## ASSIGNMENT
Line by line, please look for the word "leather" in the following records, then copy each line you find it in.

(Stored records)
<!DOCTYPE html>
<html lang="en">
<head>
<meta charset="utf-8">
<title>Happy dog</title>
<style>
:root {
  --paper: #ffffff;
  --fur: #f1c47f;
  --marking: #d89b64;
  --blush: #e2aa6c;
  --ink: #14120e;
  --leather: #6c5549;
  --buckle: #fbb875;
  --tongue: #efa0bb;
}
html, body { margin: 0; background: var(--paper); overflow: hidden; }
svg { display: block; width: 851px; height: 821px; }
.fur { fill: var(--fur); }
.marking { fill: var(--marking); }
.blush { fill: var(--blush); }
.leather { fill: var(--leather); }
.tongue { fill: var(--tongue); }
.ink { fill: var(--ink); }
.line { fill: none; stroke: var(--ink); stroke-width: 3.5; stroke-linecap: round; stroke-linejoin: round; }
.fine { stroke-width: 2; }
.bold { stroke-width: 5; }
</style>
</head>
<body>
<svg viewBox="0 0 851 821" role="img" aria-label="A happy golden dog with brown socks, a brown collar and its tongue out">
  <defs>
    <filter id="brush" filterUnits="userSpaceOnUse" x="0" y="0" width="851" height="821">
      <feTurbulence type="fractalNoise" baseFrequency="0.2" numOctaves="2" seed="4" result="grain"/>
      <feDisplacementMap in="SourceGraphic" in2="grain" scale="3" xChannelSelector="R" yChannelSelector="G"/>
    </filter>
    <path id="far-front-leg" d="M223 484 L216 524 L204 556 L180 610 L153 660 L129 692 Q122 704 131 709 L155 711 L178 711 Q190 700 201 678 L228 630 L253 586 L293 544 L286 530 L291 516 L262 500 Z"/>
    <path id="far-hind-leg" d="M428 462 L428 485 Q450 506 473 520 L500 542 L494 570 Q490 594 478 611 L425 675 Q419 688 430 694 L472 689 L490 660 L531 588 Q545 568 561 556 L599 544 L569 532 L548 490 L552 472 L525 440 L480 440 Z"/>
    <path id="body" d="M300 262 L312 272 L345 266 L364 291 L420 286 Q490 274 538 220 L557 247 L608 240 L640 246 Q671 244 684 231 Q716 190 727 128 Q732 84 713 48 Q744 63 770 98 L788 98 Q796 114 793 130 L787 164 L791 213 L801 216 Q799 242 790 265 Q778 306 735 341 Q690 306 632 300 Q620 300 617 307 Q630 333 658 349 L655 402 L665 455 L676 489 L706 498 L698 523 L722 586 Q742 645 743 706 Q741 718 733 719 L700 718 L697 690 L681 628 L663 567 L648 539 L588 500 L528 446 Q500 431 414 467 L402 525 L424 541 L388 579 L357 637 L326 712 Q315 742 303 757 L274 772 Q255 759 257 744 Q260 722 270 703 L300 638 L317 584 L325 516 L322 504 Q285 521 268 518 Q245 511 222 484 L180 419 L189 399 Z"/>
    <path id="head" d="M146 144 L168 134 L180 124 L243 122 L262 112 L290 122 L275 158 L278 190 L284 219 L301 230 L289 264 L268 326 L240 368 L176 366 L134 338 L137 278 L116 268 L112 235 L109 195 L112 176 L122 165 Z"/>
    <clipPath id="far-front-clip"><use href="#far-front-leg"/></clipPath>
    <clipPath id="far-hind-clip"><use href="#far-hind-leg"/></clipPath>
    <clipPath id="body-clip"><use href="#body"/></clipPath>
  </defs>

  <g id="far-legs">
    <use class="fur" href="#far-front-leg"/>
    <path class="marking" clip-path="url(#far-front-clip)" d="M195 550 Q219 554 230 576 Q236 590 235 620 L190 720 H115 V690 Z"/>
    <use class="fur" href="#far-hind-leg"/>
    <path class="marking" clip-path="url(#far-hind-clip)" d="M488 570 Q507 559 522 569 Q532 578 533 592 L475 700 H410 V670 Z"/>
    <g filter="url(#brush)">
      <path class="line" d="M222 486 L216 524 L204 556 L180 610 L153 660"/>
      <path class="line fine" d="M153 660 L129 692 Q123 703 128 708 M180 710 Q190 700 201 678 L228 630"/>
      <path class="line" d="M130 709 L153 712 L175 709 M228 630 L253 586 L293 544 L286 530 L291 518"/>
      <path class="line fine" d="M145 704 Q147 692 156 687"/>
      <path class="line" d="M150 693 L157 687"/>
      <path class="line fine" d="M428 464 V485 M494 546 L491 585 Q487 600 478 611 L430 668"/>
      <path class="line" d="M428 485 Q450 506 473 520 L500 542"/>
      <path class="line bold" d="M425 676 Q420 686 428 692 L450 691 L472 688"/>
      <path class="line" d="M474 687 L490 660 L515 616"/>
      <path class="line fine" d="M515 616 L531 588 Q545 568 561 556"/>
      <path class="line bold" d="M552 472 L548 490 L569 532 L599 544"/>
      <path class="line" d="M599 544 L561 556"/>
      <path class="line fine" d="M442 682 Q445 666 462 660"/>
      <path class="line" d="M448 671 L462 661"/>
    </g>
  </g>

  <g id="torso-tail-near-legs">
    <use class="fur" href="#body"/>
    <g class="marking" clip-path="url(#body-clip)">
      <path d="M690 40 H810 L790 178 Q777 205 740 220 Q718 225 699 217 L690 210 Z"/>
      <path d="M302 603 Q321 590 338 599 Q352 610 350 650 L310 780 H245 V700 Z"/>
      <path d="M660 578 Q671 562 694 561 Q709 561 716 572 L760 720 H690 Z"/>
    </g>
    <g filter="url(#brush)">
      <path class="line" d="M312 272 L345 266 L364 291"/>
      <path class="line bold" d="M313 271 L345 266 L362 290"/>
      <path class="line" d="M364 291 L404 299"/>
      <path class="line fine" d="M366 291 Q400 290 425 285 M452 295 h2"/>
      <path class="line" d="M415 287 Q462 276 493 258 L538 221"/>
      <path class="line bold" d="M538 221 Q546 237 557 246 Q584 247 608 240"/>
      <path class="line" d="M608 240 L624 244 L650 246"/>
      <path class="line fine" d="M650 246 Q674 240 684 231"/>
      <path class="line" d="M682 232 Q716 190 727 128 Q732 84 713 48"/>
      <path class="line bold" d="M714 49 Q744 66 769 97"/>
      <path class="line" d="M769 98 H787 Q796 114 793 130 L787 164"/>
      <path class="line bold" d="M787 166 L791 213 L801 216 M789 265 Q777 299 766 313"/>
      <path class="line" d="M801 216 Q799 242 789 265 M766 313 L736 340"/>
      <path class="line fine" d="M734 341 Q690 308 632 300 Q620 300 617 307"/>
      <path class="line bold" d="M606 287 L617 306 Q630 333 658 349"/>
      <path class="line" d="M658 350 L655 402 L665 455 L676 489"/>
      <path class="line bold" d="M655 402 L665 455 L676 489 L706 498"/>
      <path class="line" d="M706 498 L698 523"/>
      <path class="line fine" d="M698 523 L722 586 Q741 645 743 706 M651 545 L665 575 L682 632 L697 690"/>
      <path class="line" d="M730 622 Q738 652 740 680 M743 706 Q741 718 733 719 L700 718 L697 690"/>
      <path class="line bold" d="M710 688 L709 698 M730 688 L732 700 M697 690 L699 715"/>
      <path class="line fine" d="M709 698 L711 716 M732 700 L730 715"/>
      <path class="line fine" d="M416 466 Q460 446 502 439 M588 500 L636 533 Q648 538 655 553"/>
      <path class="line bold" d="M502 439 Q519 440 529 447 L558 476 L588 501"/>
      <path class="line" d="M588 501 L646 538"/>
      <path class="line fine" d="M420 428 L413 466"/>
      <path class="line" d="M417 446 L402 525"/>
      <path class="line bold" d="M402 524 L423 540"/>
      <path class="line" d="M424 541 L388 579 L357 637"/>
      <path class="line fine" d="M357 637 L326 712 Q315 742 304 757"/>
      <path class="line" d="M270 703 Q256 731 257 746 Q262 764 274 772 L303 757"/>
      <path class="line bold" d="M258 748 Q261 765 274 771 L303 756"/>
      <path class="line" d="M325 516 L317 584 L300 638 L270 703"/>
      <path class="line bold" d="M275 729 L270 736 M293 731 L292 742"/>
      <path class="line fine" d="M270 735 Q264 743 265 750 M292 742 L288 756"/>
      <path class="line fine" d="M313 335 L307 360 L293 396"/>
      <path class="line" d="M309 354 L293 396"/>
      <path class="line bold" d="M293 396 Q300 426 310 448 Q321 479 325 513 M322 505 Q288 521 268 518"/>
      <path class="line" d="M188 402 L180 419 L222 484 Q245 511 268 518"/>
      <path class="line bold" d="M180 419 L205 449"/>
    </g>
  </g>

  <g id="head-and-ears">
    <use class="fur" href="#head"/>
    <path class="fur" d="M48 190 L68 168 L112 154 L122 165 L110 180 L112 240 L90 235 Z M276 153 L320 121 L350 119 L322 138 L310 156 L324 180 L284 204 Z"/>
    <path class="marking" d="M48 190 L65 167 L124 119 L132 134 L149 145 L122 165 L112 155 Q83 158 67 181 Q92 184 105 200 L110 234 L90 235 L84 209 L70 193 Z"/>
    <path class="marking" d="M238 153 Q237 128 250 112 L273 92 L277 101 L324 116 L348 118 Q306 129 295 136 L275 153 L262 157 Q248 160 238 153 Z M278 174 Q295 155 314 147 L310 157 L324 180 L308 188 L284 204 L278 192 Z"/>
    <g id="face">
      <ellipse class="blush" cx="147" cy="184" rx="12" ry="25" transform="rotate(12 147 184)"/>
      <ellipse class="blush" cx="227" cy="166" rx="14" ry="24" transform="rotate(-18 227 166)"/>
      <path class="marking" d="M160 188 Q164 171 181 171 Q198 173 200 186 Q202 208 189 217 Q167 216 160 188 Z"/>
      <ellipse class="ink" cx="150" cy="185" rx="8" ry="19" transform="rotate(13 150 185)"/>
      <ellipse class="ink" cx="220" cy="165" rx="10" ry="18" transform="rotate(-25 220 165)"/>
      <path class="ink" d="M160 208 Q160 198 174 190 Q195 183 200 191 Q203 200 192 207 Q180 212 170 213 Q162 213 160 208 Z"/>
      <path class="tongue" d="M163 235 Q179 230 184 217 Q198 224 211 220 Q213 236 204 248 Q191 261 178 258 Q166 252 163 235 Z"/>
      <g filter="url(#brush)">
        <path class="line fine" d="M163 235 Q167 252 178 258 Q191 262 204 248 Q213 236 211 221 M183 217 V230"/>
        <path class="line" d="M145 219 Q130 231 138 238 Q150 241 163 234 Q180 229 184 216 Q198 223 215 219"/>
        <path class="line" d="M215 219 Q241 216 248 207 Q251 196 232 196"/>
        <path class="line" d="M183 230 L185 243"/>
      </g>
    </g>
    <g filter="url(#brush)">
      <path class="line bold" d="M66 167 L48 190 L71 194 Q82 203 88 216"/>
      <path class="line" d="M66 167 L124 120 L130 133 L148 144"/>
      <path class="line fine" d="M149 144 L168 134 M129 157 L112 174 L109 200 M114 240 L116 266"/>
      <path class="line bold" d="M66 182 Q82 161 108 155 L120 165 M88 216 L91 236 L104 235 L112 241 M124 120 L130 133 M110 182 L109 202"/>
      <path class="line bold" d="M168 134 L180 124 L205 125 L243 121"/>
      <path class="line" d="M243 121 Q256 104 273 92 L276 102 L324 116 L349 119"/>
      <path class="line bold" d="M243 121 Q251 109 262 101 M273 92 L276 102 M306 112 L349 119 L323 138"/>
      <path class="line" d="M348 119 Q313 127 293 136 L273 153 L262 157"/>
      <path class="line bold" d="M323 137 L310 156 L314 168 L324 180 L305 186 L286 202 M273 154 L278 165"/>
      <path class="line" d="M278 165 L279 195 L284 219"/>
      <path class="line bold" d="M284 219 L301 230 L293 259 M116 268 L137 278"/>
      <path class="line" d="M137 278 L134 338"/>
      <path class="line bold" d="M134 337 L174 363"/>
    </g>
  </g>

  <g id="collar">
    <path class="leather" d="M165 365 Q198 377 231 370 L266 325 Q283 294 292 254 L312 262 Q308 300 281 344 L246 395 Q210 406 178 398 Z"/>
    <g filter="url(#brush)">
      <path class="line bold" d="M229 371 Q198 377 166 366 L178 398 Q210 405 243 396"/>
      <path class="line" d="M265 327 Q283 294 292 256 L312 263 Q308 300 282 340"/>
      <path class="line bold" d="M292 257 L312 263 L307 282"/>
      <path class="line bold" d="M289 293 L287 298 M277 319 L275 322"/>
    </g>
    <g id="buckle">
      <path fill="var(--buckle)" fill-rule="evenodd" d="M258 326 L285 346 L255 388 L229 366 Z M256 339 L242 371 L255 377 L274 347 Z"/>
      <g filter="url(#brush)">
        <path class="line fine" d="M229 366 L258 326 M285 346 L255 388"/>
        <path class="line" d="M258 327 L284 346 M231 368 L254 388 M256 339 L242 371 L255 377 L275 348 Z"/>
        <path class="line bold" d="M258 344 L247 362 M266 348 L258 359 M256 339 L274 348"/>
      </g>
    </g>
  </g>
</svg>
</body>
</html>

## ANSWER BOX
  --leather: #6c5549;
.leather { fill: var(--leather); }
    <path class="leather" d="M165 365 Q198 377 231 370 L266 325 Q283 294 292 254 L312 262 Q308 300 281 344 L246 395 Q210 406 178 398 Z"/>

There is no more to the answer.